*** DATASET EXTRACT ***

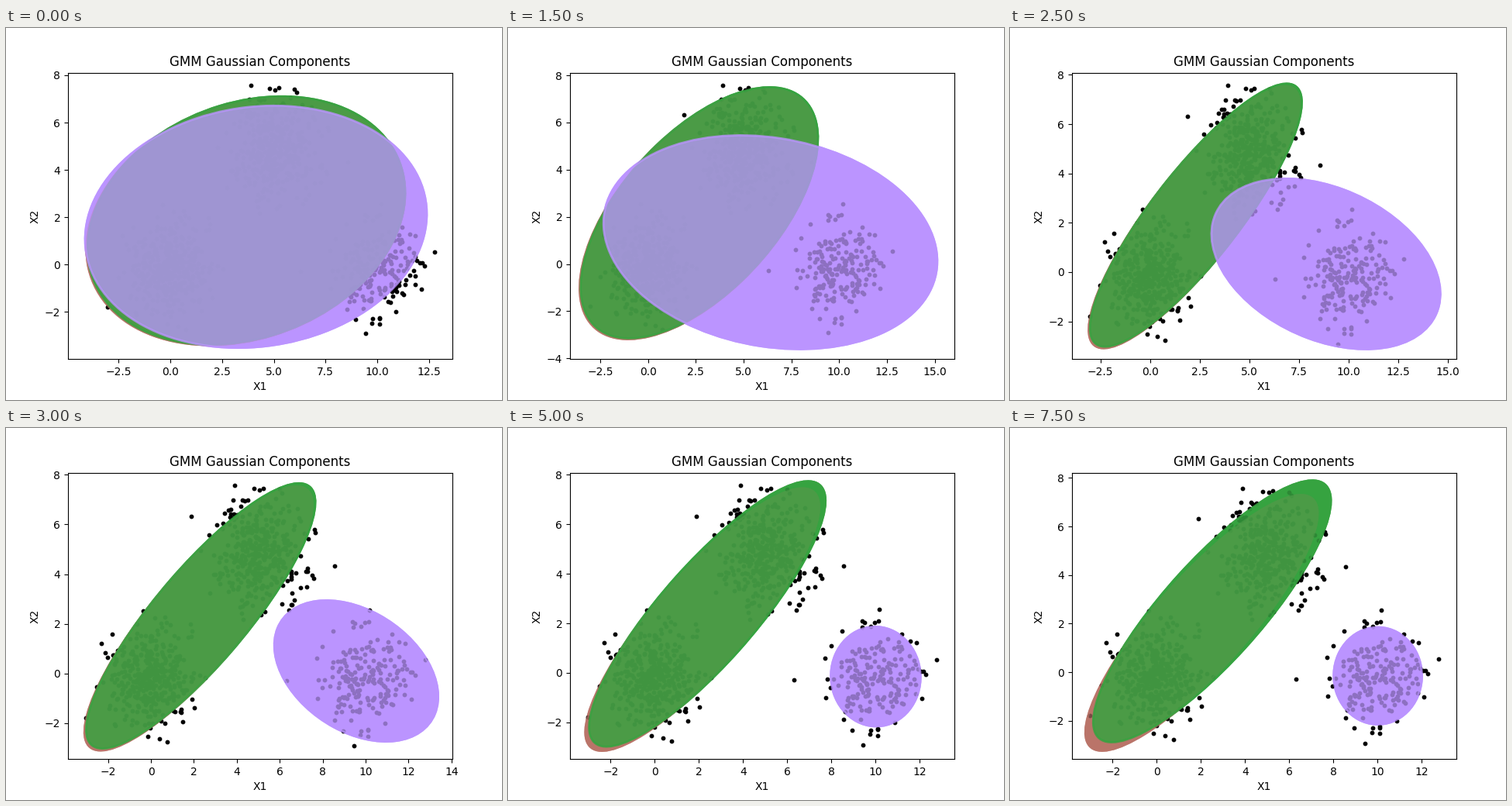
A matplotlib script that plays this animation: 640x480 px, repeating every 8000 ms.

```python
import numpy as np
import matplotlib.pyplot as plt
from matplotlib.animation import FuncAnimation
from matplotlib.patches import Ellipse

FRAMES, STEP_MS = 16, 500
BROWN, GREEN, PURPLE = "#ba7469", "#36a340", "#bb94ff"

# Cluster centres and sizes; every cluster has unit variance
CENTRES = np.array([(0, 0), (4.95, 4.95), (10.02, -.15)])
SIZES = [400, 400, 200]

# Lone points that set the reach of the data
STRAYS = np.array([(-3.05, -1.79), (3.9, 7.56), (1.88, 6.33), (8.56, 4.33),
                   (6.3, -.29), (9.44, -2.92), (12.79, .54)])


def make_points(rng):
    groups = [rng.normal(c, 1, (n, 2)) for c, n in zip(CENTRES, SIZES)]
    groups = [g[np.hypot(*(g - c).T) < 2.9] for g, c in zip(groups, CENTRES)]
    pts = np.vstack(groups)
    lo, hi = STRAYS.min(axis=0), STRAYS.max(axis=0)
    inside = ((pts > lo) & (pts < hi)).all(axis=1)
    return np.vstack([pts[inside], STRAYS])


def moments(weights, centres=CENTRES, spread=1.0):
    """Mean and covariance of a component that owns a share of each cluster."""
    mean = weights @ centres
    d = centres - mean
    return mean, spread * np.eye(2) + (weights[:, None] * d).T @ d


def diagonal_pair(i):
    """Brown and green let go of the right cluster, then drift apart."""
    right = 0.178 * max(0, 1 - (i / 4) ** 1.15)
    top = 0.458 - 0.45 * right
    drift = 0.003 + 0.0002 * i * i
    for side, growth in ((-1, 0), (1, 0.0006)):
        w = top + side * drift
        yield moments(np.array([1 - w - right, w, right]),
                      spread=1 + growth * i * i)


def right_component(i):
    """Purple gives up its borrowed points and settles on the right cluster."""
    borrowed = 1 / (1 + np.exp(-1.1 + 0.25 * i + 0.056 * i * i))
    late = np.clip((i - 4) / 2, 0, 1)
    top = 0.44 + 0.26 * late
    # Only the nearest borrowed points remain late on
    centres = CENTRES + 0.15 * late * (CENTRES[2] - CENTRES)
    weights = np.array([borrowed * (1 - top), borrowed * top, 1 - borrowed])
    return moments(weights, centres)


points = make_points(np.random.default_rng(7))

fig, ax = plt.subplots(figsize=(6.4, 4.8), dpi=100)
ax.set_title("GMM Gaussian Components")
ax.set_xlabel("X1")
ax.set_ylabel("X2")
ax.scatter(*points.T, s=10, color="black", zorder=2)


def add_ellipse(color, alpha, z):
    return ax.add_patch(Ellipse((0, 0), 1, 1, fc=color, ec=color, lw=2,
                                alpha=alpha, zorder=z))


# Solid layer under the points, translucent layer above them
layers = [(add_ellipse(c, 1, 1.3 - k / 10), add_ellipse(c, a, 2.1 + k / 10))
          for k, (c, a) in enumerate([(BROWN, .65), (GREEN, .84),
                                      (PURPLE, .76)])]
ANGLES = np.arange(8) * np.pi / 4
RING = np.array([np.cos(ANGLES), np.sin(ANGLES)])


def update(i):
    reach = [points]
    for pair, (mean, cov) in zip(layers,
                                 [*diagonal_pair(i), right_component(i)]):
        lam, vec = np.linalg.eigh(cov)
        semi = 2 * np.sqrt(lam)
        for e in pair:
            e.set_center(mean)
            e.set_width(2 * semi[0])
            e.set_height(2 * semi[1])
            e.set_angle(np.degrees(np.arctan2(vec[1, 0], vec[0, 0])))
        reach.append(mean + (vec @ (semi[:, None] * RING)).T)
    reach = np.vstack(reach)
    lo, hi = reach.min(axis=0), reach.max(axis=0)
    pad = 0.05 * (hi - lo)
    ax.set_xlim(lo[0] - pad[0], hi[0] + pad[0])
    ax.set_ylim(lo[1] - pad[1], hi[1] + pad[1])
    return [e for pair in layers for e in pair]


anim = FuncAnimation(fig, update, frames=FRAMES, interval=STEP_MS,
                     repeat=True, repeat_delay=0, blit=False)
plt.show()
```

***

**WORK ITEM**. With images omitted, retype the data word for word.

**COMPLETED EXERCISE**.
A matplotlib script that plays this animation: 640x480 px, repeating every 8000 ms.

```python
import numpy as np
import matplotlib.pyplot as plt
from matplotlib.animation import FuncAnimation
from matplotlib.patches import Ellipse

FRAMES, STEP_MS = 16, 500
BROWN, GREEN, PURPLE = "#ba7469", "#36a340", "#bb94ff"

# Cluster centres and sizes; every cluster has unit variance
CENTRES = np.array([(0, 0), (4.95, 4.95), (10.02, -.15)])
SIZES = [400, 400, 200]

# Lone points that set the reach of the data
STRAYS = np.array([(-3.05, -1.79), (3.9, 7.56), (1.88, 6.33), (8.56, 4.33),
                   (6.3, -.29), (9.44, -2.92), (12.79, .54)])


def make_points(rng):
    groups = [rng.normal(c, 1, (n, 2)) for c, n in zip(CENTRES, SIZES)]
    groups = [g[np.hypot(*(g - c).T) < 2.9] for g, c in zip(groups, CENTRES)]
    pts = np.vstack(groups)
    lo, hi = STRAYS.min(axis=0), STRAYS.max(axis=0)
    inside = ((pts > lo) & (pts < hi)).all(axis=1)
    return np.vstack([pts[inside], STRAYS])


def moments(weights, centres=CENTRES, spread=1.0):
    """Mean and covariance of a component that owns a share of each cluster."""
    mean = weights @ centres
    d = centres - mean
    return mean, spread * np.eye(2) + (weights[:, None] * d).T @ d


def diagonal_pair(i):
    """Brown and green let go of the right cluster, then drift apart."""
    right = 0.178 * max(0, 1 - (i / 4) ** 1.15)
    top = 0.458 - 0.45 * right
    drift = 0.003 + 0.0002 * i * i
    for side, growth in ((-1, 0), (1, 0.0006)):
        w = top + side * drift
        yield moments(np.array([1 - w - right, w, right]),
                      spread=1 + growth * i * i)


def right_component(i):
    """Purple gives up its borrowed points and settles on the right cluster."""
    borrowed = 1 / (1 + np.exp(-1.1 + 0.25 * i + 0.056 * i * i))
    late = np.clip((i - 4) / 2, 0, 1)
    top = 0.44 + 0.26 * late
    # Only the nearest borrowed points remain late on
    centres = CENTRES + 0.15 * late * (CENTRES[2] - CENTRES)
    weights = np.array([borrowed * (1 - top), borrowed * top, 1 - borrowed])
    return moments(weights, centres)


points = make_points(np.random.default_rng(7))

fig, ax = plt.subplots(figsize=(6.4, 4.8), dpi=100)
ax.set_title("GMM Gaussian Components")
ax.set_xlabel("X1")
ax.set_ylabel("X2")
ax.scatter(*points.T, s=10, color="black", zorder=2)


def add_ellipse(color, alpha, z):
    return ax.add_patch(Ellipse((0, 0), 1, 1, fc=color, ec=color, lw=2,
                                alpha=alpha, zorder=z))


# Solid layer under the points, translucent layer above them
layers = [(add_ellipse(c, 1, 1.3 - k / 10), add_ellipse(c, a, 2.1 + k / 10))
          for k, (c, a) in enumerate([(BROWN, .65), (GREEN, .84),
                                      (PURPLE, .76)])]
ANGLES = np.arange(8) * np.pi / 4
RING = np.array([np.cos(ANGLES), np.sin(ANGLES)])


def update(i):
    reach = [points]
    for pair, (mean, cov) in zip(layers,
                                 [*diagonal_pair(i), right_component(i)]):
        lam, vec = np.linalg.eigh(cov)
        semi = 2 * np.sqrt(lam)
        for e in pair:
            e.set_center(mean)
            e.set_width(2 * semi[0])
            e.set_height(2 * semi[1])
            e.set_angle(np.degrees(np.arctan2(vec[1, 0], vec[0, 0])))
        reach.append(mean + (vec @ (semi[:, None] * RING)).T)
    reach = np.vstack(reach)
    lo, hi = reach.min(axis=0), reach.max(axis=0)
    pad = 0.05 * (hi - lo)
    ax.set_xlim(lo[0] - pad[0], hi[0] + pad[0])
    ax.set_ylim(lo[1] - pad[1], hi[1] + pad[1])
    return [e for pair in layers for e in pair]


anim = FuncAnimation(fig, update, frames=FRAMES, interval=STEP_MS,
                     repeat=True, repeat_delay=0, blit=False)
plt.show()
```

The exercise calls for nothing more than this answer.